Don’t Give In, part 1

Don’t Give In, part 1

For years, I have tried to challenge the status quo and call people to do the difficult work of truly living according to the Gospel of Jesus Christ. But I have decided there is really no point to it. I have faced too many challenges and resistance, so I have decided to just put my pastoring gig into autopilot. Why?

Well, it works on airplanes, doesn’t it? 

I mean once the pilot gets the plane in the air, he slaps on autopilot and just hangs out with his copilot, right? I have heard that on most flights over about four or five hours, the pilot is generally sleeping anyway. On an average day, air traffic controllers handle over 28,000 flights every day. How many of them crash? That’s right – NONE. Since 2001, there have been five crashes involving commercial planes. FIVE. See, autopilot works great.

Why shouldn’t it work with pastoring? Leading a church isn’t nearly as complicated as flying a commercial plane, right? And the average commercial airliner has more people on it than will hear the average sermon.

So if an autopilot can handle an airliner, why can’t we put the church in autopilot as well?

[This post, and all in this series, are satirical hyperbole. That means I am making a point by exaggerating the opposite point.]

Our Trip to Israel in January

Biblical Imagination Trip to Israel

The video will open a new page on Vimeo

We were privileged to spend a couple of weeks in Israel with the Biblical Imagination team. Our church family and a number of friends we have met over the years helped us get there – a blessing to our entire family. After we got back, we tried to show people the pictures but we had hundreds ourselves and then hundreds from our new friends. In the end, any slideshow presentation did not do the trip justice.

Jeff Jones, our videographer, just sent us the video journal of our trip. You can watch it and see us among our “congregation on the move” during the trip. The video is set to music and narration from Michael Card as well as some of the instruction from our tour guide, David Miller.

My Advice to Future Pastors

My Advice to Future Pastors

I am in my tenth year as a solo pastor. In that time, I have led our congregation through a lot of changes. Our first Sunday together, I candidated for a down and out congregation that had just moved into a newly renovated space. They had already offered the pastorate to someone else, who had decided God wanted him on the mission field instead. I was their second choice. That was August, 2004. In November of that year, the congregation called me to be their pastor.

Five years later, with our lease expiring and our funds dwindling, God led us to another congregation and I was privileged to help lead the two congregations in a merger that resulted in Bedford Road Baptist Church. That process took over 18 months from beginning to end.

Now, after nearly ten years, I finally feel like I have something to give to the next generation of pastors – in the form of a single piece of advice.

If you can live without doing this job, do something else.

I say this in all seriousness and without the slightest reservation.

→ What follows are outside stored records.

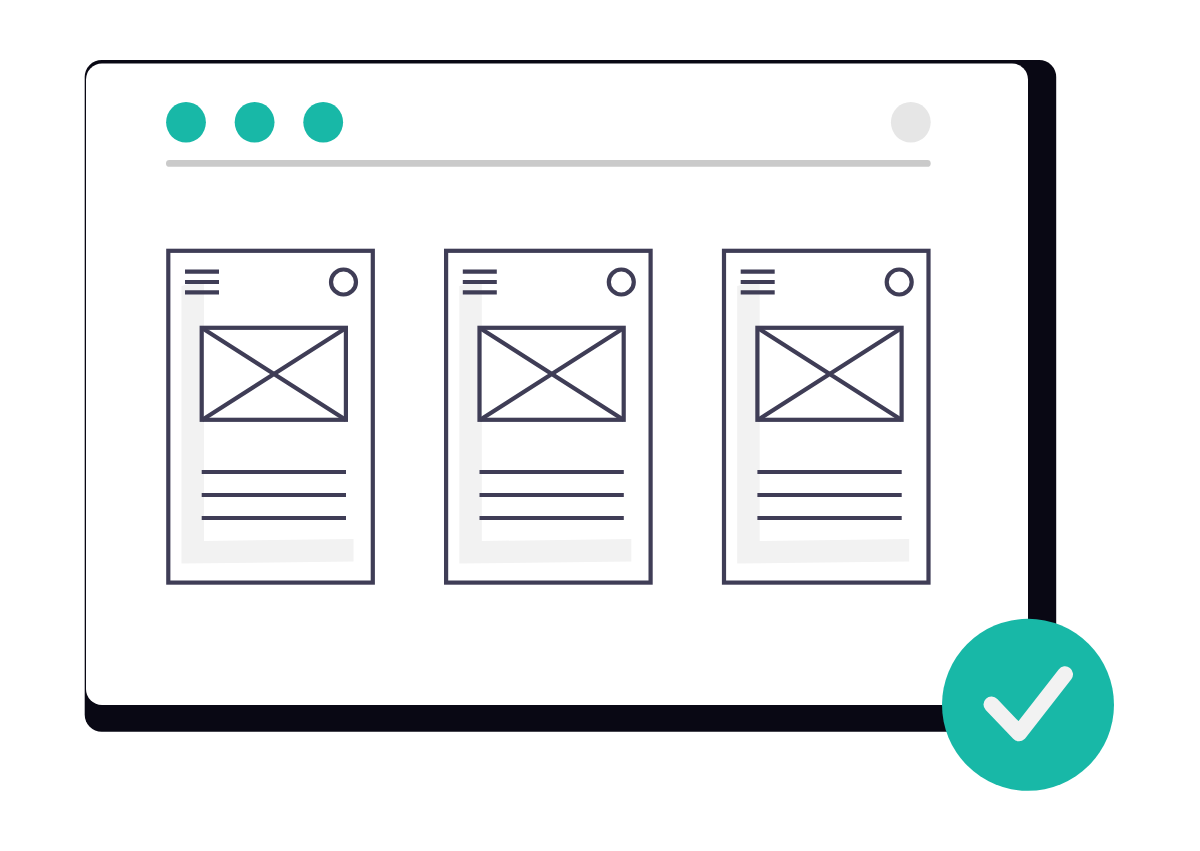
<!DOCTYPE html>
<html lang="en">
<head>
<meta charset="utf-8">
<title>Wireframes approved</title>
<style>
:root {
  --paper: #ffffff;
  --shadow: #090814;
  --accent: #18b8a7;
  --ink: #3f3d56;
  --rule: #cacaca;
  --avatar: #e6e6e6;
  --tint: #f2f2f2;
}
html, body { margin: 0; background: var(--paper); overflow: hidden; }
svg { display: block; width: 1200px; height: 851px; }
.window-shadow { fill: var(--shadow); }
.window-face { fill: var(--paper); }
.dot, .badge-disc { fill: var(--accent); }
.avatar { fill: var(--avatar); }
.rule { fill: var(--rule); }
.tint { fill: var(--tint); }
.outline { fill: none; stroke: var(--ink); stroke-width: 4.2; }
.check { fill: none; stroke: var(--tint); stroke-width: 16; stroke-linecap: round; stroke-linejoin: round; }
</style>
</head>
<body>
<svg viewBox="0 0 1200 851" role="img" aria-label="Browser window with three page wireframes and a check mark">
  <defs>
    <g id="wireframe">
      <path class="tint" d="M181.500 286L204 280V541L353.500 539V561.500L181.500 563.500Z"/>
      <rect class="outline" x="168.300" y="250.800" width="204.500" height="331.800"/>
      <path class="outline menu-icon" d="M185 271.600h34M185 282h34M185 292.400h34"/>
      <circle class="outline" cx="343.500" cy="282" r="12.500"/>
      <g class="image-placeholder">
        <rect class="outline" x="201.700" y="327.800" width="144.200" height="92"/>
        <path class="outline" d="M202 328L346 420M346 328L202 420"/>
      </g>
      <path class="outline text-lines" d="M201.700 472h144.300M201.700 495h144.300M201.700 518h144.300"/>
    </g>
  </defs>

  <g id="window">
    <rect class="window-shadow" x="84.700" y="60" width="971.500" height="671.700" rx="17"/>
    <rect class="window-face" x="86" y="63.500" width="942" height="641.500" rx="16"/>
  </g>

  <g id="toolbar">
    <ellipse class="dot" cx="186" cy="122.300" rx="19.900" ry="20.300"/>
    <ellipse class="dot" cx="254.600" cy="122.300" rx="19.900" ry="20.300"/>
    <ellipse class="dot" cx="323.200" cy="122.300" rx="19.900" ry="20.300"/>
    <ellipse class="avatar" cx="910.800" cy="122.300" rx="19.900" ry="20.300"/>
    <rect class="rule" x="166" y="160" width="764.700" height="6.800" rx="3.400"/>
  </g>

  <g id="wireframes">
    <use href="#wireframe"/>
    <use href="#wireframe" x="277.800"/>
    <use href="#wireframe" x="555.700"/>
  </g>

  <g id="approved-badge">
    <circle class="badge-disc" cx="1028" cy="704.800" r="86"/>
    <path class="check" d="M991.500 704.500L1019 733.300L1065 674.300"/>
  </g>
</svg>
</body>
</html>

If you can do something else, do it. The pastorate is not something you do because you think it will be neat or a challenge. It is something you do because there is a fire burning deep inside your gut and God won’t let you do anything else.

Look, I am a pastor’s kid. I know just how much being married to a pastor or having a pastor as a dad sucks.

As a pastor, you will put your family through more garbage than you would ever wish on anyone else. You will have bouts of depression and frustration. You will have days of complete exhaustion. Sometimes, you will cry for no reason other than the disparity between the way you thought your life would go and the way it has.

Make no mistake about it.

You have to be called into this gig.

If you can do anything else, do it. If you can be anywhere else, be there. If there is someone else, then let them do it.

Being a pastor is the hardest thing I have ever done. It is tiring. It is frustrating. It is painful. It is trying. It is brutal. It is emotional.

And I can’t imagine myself doing anything else because God dragged me kicking and screaming into this gig – so I know it is His work, not mine.

Casual pastor-wannabe? Get out while you can, before this thing consumes you. It isn’t for those who aren’t called, because it isn’t about you.